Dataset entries
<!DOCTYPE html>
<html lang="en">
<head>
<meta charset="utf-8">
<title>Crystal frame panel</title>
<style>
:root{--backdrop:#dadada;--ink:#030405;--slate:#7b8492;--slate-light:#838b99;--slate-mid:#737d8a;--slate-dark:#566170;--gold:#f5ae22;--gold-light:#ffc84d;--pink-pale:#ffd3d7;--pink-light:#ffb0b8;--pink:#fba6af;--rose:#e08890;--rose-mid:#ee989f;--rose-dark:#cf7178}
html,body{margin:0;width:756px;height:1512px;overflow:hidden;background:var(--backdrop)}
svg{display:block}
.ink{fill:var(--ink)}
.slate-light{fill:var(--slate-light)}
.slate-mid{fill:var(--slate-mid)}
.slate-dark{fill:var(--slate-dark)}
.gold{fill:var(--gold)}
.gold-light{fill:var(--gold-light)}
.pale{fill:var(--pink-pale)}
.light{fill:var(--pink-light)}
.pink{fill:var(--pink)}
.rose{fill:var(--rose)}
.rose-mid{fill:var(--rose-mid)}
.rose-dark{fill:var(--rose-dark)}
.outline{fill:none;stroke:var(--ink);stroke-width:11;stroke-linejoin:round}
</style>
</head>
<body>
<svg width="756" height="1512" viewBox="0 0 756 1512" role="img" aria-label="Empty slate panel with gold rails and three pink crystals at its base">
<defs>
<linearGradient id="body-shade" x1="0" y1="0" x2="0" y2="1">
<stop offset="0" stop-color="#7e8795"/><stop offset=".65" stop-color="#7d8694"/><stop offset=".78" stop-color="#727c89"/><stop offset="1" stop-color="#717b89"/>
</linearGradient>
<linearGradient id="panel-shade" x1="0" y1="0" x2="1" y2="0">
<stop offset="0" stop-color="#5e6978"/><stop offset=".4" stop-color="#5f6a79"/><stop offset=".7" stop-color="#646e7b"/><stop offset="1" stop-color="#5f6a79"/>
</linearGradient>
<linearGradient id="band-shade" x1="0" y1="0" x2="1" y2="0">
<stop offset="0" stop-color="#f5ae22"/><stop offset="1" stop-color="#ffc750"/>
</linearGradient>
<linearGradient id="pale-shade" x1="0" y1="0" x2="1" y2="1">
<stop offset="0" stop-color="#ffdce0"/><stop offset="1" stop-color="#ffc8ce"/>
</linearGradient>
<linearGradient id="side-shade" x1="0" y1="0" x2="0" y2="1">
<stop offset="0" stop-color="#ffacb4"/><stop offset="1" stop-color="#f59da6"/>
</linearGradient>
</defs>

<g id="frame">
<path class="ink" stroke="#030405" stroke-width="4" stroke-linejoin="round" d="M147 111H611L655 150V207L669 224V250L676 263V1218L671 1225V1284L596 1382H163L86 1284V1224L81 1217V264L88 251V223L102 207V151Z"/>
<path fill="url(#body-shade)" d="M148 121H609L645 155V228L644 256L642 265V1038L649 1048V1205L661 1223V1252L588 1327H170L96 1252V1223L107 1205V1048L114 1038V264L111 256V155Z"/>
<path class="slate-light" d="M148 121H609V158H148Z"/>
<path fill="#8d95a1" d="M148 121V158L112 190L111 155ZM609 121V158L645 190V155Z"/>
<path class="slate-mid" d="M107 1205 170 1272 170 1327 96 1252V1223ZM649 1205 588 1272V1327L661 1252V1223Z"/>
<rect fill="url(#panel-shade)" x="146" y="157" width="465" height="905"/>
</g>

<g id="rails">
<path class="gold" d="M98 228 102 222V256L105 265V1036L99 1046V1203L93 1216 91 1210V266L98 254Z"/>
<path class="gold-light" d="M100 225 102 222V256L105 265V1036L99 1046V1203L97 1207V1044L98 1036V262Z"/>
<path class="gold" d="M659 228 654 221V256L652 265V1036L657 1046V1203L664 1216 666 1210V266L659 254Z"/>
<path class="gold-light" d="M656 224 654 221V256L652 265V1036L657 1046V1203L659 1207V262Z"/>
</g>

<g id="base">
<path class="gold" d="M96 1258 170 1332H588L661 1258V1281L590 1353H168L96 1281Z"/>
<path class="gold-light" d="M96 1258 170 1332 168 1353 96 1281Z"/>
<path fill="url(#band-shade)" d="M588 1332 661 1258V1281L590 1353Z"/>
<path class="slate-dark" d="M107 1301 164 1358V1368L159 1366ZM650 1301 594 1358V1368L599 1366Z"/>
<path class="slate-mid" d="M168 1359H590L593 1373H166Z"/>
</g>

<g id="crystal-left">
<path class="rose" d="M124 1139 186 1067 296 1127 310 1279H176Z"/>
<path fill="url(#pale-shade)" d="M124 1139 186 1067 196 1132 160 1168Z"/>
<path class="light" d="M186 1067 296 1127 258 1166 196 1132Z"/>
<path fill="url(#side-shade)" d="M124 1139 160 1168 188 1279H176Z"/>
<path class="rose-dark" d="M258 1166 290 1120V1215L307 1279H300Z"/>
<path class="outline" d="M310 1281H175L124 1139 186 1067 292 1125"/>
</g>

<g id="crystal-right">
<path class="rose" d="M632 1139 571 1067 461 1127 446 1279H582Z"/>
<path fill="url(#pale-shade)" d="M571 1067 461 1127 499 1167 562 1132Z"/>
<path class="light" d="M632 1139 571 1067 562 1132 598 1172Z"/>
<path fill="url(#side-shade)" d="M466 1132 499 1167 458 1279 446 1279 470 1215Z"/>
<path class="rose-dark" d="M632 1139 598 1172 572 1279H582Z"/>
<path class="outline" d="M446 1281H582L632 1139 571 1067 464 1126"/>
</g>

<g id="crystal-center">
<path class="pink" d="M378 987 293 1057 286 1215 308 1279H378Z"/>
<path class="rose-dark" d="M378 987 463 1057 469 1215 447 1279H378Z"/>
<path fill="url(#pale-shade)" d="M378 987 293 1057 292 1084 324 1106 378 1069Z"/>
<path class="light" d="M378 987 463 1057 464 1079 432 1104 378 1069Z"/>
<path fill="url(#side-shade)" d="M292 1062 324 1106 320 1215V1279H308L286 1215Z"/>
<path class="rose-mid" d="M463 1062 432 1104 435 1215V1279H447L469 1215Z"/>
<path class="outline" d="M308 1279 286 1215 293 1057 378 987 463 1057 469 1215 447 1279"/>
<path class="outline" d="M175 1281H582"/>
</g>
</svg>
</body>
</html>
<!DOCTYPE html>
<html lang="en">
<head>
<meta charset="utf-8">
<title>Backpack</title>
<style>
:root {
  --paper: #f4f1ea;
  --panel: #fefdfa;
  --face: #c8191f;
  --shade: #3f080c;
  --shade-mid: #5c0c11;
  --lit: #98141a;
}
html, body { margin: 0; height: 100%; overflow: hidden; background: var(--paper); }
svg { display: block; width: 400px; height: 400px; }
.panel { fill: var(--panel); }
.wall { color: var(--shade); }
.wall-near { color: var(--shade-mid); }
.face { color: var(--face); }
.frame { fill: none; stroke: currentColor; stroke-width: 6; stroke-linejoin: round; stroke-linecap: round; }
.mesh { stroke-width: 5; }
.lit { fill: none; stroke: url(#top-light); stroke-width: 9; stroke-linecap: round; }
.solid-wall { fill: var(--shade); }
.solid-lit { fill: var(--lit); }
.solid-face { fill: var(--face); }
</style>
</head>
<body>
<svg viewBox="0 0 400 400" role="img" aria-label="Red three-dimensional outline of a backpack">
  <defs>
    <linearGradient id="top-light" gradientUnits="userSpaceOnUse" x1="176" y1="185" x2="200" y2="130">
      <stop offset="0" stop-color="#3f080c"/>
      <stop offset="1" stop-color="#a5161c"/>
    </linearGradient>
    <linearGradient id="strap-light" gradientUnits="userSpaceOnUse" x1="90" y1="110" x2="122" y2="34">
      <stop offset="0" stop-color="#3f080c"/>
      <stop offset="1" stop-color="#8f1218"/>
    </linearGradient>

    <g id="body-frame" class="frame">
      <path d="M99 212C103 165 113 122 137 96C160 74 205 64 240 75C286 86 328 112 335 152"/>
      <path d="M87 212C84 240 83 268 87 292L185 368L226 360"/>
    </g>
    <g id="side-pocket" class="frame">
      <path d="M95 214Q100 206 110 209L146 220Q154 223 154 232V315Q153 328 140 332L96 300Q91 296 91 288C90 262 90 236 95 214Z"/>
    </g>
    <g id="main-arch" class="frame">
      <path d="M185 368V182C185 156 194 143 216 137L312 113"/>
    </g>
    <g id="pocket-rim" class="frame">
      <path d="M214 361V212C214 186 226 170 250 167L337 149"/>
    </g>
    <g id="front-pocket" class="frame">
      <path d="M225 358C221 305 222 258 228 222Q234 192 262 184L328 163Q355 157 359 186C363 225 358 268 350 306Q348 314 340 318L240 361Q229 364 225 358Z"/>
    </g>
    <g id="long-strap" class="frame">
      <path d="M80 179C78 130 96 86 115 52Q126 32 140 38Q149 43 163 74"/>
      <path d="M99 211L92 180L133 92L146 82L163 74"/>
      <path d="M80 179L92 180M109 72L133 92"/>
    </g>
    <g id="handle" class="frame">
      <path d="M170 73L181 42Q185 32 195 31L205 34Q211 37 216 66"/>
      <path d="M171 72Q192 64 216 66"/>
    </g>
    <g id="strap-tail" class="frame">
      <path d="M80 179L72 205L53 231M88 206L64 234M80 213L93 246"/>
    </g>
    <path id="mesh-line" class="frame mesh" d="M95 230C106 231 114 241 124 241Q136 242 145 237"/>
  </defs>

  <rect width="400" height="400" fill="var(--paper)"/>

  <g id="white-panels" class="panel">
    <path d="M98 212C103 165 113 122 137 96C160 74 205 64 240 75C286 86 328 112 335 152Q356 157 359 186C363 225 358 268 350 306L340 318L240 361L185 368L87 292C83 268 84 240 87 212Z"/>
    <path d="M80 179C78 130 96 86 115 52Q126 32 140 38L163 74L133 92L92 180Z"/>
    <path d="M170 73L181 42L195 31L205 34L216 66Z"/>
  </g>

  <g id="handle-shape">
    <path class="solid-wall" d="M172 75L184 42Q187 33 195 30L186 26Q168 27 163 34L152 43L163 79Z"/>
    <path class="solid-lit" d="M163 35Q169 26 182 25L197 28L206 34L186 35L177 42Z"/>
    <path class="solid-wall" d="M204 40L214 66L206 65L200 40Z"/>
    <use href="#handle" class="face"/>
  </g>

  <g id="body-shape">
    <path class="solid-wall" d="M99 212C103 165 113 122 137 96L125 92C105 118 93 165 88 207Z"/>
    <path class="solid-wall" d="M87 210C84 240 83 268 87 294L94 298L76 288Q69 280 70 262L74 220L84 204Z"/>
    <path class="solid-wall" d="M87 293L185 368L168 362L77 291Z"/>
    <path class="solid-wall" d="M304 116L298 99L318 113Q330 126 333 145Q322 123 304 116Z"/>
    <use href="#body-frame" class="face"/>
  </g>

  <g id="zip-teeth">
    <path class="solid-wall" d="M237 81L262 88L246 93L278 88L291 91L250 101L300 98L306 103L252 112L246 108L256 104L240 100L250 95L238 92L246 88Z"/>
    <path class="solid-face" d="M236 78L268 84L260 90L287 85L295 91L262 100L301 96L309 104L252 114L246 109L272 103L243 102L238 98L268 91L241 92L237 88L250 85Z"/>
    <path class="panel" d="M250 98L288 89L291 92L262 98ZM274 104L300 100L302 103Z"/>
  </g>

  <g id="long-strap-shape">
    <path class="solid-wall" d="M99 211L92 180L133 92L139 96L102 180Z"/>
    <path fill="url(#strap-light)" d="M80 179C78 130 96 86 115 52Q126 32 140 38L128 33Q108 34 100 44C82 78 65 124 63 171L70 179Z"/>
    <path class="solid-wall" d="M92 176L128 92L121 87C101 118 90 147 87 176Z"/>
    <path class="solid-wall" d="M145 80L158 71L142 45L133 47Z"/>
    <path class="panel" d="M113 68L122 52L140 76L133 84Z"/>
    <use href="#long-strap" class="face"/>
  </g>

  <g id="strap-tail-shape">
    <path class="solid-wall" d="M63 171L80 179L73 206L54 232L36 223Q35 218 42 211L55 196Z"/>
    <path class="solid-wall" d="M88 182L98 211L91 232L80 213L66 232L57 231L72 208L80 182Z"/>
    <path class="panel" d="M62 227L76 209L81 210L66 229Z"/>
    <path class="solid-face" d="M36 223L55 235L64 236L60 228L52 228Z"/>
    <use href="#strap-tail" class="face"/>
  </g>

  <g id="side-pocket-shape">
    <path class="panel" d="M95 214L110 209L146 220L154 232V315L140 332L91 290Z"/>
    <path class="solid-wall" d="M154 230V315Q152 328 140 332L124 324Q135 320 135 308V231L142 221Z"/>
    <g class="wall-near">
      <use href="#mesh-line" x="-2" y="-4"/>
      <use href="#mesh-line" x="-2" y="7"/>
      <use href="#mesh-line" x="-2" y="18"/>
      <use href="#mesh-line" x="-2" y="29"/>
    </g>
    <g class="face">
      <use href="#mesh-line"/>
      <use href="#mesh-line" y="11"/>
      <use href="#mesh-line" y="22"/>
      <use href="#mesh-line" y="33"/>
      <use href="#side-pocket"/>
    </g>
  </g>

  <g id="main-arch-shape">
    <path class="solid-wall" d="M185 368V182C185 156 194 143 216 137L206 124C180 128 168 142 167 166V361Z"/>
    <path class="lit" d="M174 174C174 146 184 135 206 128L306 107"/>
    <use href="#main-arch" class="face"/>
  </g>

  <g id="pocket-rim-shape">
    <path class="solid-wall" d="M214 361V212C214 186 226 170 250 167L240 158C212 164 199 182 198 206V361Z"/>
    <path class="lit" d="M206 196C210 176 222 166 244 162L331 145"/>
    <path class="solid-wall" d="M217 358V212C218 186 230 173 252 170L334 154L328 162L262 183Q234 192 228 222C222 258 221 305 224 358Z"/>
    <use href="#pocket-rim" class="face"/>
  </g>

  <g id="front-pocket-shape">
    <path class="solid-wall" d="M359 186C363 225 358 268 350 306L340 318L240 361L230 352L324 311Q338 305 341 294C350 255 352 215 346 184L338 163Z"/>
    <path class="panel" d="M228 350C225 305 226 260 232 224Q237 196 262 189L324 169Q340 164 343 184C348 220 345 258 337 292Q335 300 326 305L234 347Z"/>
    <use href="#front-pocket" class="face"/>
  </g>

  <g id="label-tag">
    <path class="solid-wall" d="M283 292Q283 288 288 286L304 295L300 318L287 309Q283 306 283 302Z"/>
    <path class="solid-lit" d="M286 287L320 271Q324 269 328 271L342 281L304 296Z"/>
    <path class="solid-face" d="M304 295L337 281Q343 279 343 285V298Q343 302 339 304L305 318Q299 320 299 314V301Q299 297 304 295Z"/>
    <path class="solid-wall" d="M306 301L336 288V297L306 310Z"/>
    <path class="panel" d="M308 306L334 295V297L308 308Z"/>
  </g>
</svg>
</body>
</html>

#### Aim of the task:
Report each line of the entries where the word "mesh" occurs.

#### Answer to this exercise:
.mesh { stroke-width: 5; }
    <path id="mesh-line" class="frame mesh" d="M95 230C106 231 114 241 124 241Q136 242 145 237"/>
      <use href="#mesh-line" x="-2" y="-4"/>
      <use href="#mesh-line" x="-2" y="7"/>
      <use href="#mesh-line" x="-2" y="18"/>
      <use href="#mesh-line" x="-2" y="29"/>
      <use href="#mesh-line"/>
      <use href="#mesh-line" y="11"/>
      <use href="#mesh-line" y="22"/>
      <use href="#mesh-line" y="33"/>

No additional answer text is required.